Form 2063

Form 2063 is a short, informational form that does not include a tax computation. Before being issued a sailing permit, aliens filing Form 2063 must file any delinquent tax returns and pay any outstanding tax liabilities. Departing aliens in the following two categories can file Form 2063 to get their sailing permit:

  • Aliens, whether resident or nonresident, who have had no taxable income for the tax year up to and including the date of departure and also for the preceding tax year, if the period for filing the income tax return for that year has not expired.
  • Resident aliens who have received taxable income during the tax year or preceding year and whose departure will not hinder the collection of any tax. However, if the IRS has information indicating that the aliens are leaving to avoid paying their income tax, they must file a Form 1040-C.

Form 1040-C

Those who do not fall into one of the two categories listed above must file Form 1040-C to obtain a sailing permit. Income that is received during the tax year up to and including the departure date must be reported on Form 1040-C. Before being issued a sailing permit, aliens filing Form 1040-C must file any delinquent tax returns and pay any outstanding tax liabilities, including any amount shown as due on Form 1040-C.

If a departing alien plans on returning to the United States and can provide evidence to prove this claim to the IRS’s satisfaction, he or she can file Form 1040-C without the need to pay the tax that is shown as due on the form and still receive a sailing permit. All delinquent income tax returns must be filed, and any tax due on those returns must be paid.

Departing husbands and wives who are nonresident aliens cannot file joint returns. However, if both spouses are resident aliens, they can file a joint return on Form 1040-C, if:

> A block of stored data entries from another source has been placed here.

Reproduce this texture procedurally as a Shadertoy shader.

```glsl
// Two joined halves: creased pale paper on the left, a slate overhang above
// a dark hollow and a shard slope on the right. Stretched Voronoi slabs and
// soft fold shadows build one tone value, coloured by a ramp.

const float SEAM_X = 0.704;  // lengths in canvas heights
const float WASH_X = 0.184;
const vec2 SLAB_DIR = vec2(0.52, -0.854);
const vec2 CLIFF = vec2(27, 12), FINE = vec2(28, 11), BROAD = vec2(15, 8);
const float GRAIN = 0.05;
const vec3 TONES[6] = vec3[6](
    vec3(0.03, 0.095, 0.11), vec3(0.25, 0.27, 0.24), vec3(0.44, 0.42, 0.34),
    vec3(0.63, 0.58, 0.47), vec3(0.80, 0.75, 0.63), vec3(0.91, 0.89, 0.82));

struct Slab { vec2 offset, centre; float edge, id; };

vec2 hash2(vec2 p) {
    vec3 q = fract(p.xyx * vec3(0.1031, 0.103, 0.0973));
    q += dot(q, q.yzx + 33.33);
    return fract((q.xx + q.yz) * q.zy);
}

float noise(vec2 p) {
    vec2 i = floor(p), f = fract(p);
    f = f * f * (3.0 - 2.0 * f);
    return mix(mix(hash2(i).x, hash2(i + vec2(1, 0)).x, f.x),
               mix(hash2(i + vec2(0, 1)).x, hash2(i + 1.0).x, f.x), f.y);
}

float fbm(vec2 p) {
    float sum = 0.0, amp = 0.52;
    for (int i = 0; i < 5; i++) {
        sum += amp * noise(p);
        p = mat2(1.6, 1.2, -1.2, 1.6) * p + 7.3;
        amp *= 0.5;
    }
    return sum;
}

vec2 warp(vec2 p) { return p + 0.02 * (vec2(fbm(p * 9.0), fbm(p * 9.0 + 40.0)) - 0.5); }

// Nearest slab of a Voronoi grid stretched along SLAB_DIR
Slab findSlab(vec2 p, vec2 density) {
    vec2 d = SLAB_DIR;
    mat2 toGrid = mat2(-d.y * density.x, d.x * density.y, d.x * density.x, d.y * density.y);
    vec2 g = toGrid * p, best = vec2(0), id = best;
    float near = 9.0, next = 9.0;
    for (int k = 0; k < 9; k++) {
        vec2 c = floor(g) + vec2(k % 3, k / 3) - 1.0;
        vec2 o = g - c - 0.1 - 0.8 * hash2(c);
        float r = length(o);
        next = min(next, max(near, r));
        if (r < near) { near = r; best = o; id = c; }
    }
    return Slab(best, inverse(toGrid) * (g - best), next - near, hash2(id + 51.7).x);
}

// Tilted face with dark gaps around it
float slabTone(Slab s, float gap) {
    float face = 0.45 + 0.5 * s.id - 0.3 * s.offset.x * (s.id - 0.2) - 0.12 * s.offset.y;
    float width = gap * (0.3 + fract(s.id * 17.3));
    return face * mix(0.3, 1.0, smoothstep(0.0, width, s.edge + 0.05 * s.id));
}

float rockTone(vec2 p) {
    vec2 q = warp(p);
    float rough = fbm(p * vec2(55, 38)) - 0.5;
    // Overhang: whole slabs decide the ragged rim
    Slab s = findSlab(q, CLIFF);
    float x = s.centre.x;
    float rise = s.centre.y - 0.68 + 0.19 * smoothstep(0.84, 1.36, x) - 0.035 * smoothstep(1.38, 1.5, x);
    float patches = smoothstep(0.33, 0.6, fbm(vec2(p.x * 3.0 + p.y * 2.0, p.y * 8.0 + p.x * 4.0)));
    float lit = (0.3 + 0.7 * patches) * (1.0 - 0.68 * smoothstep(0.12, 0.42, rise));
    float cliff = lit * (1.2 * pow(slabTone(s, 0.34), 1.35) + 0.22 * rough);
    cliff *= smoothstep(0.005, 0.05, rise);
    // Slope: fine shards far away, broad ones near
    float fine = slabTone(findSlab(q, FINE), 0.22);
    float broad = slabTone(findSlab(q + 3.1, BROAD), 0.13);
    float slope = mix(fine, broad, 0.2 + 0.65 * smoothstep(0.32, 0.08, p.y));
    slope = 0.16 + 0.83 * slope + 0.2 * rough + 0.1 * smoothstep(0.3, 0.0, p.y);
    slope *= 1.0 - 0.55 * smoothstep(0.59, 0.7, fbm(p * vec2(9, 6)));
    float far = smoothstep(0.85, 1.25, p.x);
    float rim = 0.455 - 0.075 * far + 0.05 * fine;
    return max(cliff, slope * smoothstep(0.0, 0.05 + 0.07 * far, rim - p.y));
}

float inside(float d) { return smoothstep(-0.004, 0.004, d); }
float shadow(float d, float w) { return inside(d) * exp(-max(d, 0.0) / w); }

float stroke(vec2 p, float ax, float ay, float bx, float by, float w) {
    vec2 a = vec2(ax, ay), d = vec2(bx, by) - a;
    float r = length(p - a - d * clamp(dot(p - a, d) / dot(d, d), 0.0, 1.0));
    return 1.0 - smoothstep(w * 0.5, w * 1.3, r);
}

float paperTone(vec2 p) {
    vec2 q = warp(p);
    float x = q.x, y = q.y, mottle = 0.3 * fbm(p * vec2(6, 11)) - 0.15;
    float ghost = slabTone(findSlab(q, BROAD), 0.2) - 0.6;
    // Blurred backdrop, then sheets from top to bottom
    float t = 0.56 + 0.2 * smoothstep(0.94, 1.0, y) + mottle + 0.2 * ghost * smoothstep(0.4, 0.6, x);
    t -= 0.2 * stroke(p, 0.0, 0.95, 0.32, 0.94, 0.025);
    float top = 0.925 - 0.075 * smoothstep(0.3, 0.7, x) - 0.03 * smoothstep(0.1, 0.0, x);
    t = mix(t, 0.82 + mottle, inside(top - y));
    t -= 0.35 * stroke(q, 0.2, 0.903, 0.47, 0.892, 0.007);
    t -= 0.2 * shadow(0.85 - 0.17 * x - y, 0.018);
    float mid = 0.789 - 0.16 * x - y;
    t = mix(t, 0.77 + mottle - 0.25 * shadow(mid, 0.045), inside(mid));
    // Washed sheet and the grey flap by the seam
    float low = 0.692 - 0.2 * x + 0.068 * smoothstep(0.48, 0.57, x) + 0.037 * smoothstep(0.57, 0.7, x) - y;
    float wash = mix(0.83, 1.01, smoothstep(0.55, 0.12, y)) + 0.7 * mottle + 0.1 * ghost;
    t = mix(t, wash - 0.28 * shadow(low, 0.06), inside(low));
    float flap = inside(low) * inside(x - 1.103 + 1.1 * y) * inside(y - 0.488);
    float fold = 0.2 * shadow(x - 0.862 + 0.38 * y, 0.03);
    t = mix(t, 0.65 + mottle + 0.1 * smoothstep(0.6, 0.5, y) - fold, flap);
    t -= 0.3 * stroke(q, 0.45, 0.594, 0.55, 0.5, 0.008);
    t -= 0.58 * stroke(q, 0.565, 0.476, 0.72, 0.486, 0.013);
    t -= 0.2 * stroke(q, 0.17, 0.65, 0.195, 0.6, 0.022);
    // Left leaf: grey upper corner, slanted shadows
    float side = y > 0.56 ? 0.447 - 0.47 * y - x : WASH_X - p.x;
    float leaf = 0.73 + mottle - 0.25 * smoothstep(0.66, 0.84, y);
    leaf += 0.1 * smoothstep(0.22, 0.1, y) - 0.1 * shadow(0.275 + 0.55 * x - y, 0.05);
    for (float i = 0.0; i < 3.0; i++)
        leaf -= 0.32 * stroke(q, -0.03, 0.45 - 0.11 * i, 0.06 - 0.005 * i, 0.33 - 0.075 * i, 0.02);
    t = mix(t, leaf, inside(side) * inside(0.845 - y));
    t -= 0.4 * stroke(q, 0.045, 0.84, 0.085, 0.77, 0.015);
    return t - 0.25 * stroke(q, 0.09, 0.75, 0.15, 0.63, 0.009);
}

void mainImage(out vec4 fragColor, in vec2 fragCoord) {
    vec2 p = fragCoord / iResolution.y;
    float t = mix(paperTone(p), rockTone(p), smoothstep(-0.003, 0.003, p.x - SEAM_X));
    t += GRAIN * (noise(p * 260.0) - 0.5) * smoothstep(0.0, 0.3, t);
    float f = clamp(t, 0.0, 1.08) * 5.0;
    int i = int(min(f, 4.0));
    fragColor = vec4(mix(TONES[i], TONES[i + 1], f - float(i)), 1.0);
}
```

  • Both spouses can reasonably be expected to qualify to file a joint return at the normal close of their tax year, and
  • The tax years of the spouses end at the same time.

Form 1040-C filers must pay all tax shown as due at the time of filing, except when a bond is furnished or the IRS is satisfied that the taxpayer’s departure does not jeopardize the collection of income tax. If Form 1040-C indicates the taxpayer has overpaid, the IRS cannot provide a refund at the time of departure. Taxpayers due a refund are required to file a Form 1040-NR at the end of the tax year to make a claim for the refund.

A taxpayer who has satisfied all prior-year tax liabilities can furnish a bond guaranteeing payment on the current-year amount due as reflected on Form 1040-C. The bond must equal the tax due plus interest to the date of payment as figured by the IRS. Information about the form of the bond and security on it can be obtained from the taxpayer’s IRS office.

The filing of Form 1040-C is not a replacement for the annual U.S. individual income tax return. If an income tax return was required to be filed, then the filing needs to be made even though the Form 1040-C has already been filed. The tax paid with the Form 1040-C filing is taken as a credit against the tax liability calculated on the taxpayer’s annual individual income tax return.

Budgetary restraints of the IRS and its attempt to provide more services online have resulted in a significant reduction of IRS offices throughout the country. The bulk of the offices closed were local “walk up” offices that provided taxpayers an opportunity to talk directly with IRS personnel. Older practitioners who had assisted taxpayers with sailing permits in the past may recall visiting a local office to have a client’s Form 1040-C stamped. If the IRS were to increase its enforcement in this area, it may be tough for taxpayers to comply given the lack of IRS offices and the present state of the Service’s phone operations.

As the IRS makes its determination on how it will implement the new passport revocation rule, it may also want to strengthen its mechanisms for enforcing the sailing permit rule. Enforcement of both laws would significantly increase the agency’s tax collection efforts.

Contributed by: Mr. Marc Strohl, CPA, of Protax Consulting, E: mstrohl@protaxconsulting.com W: www.protaxconsulting.com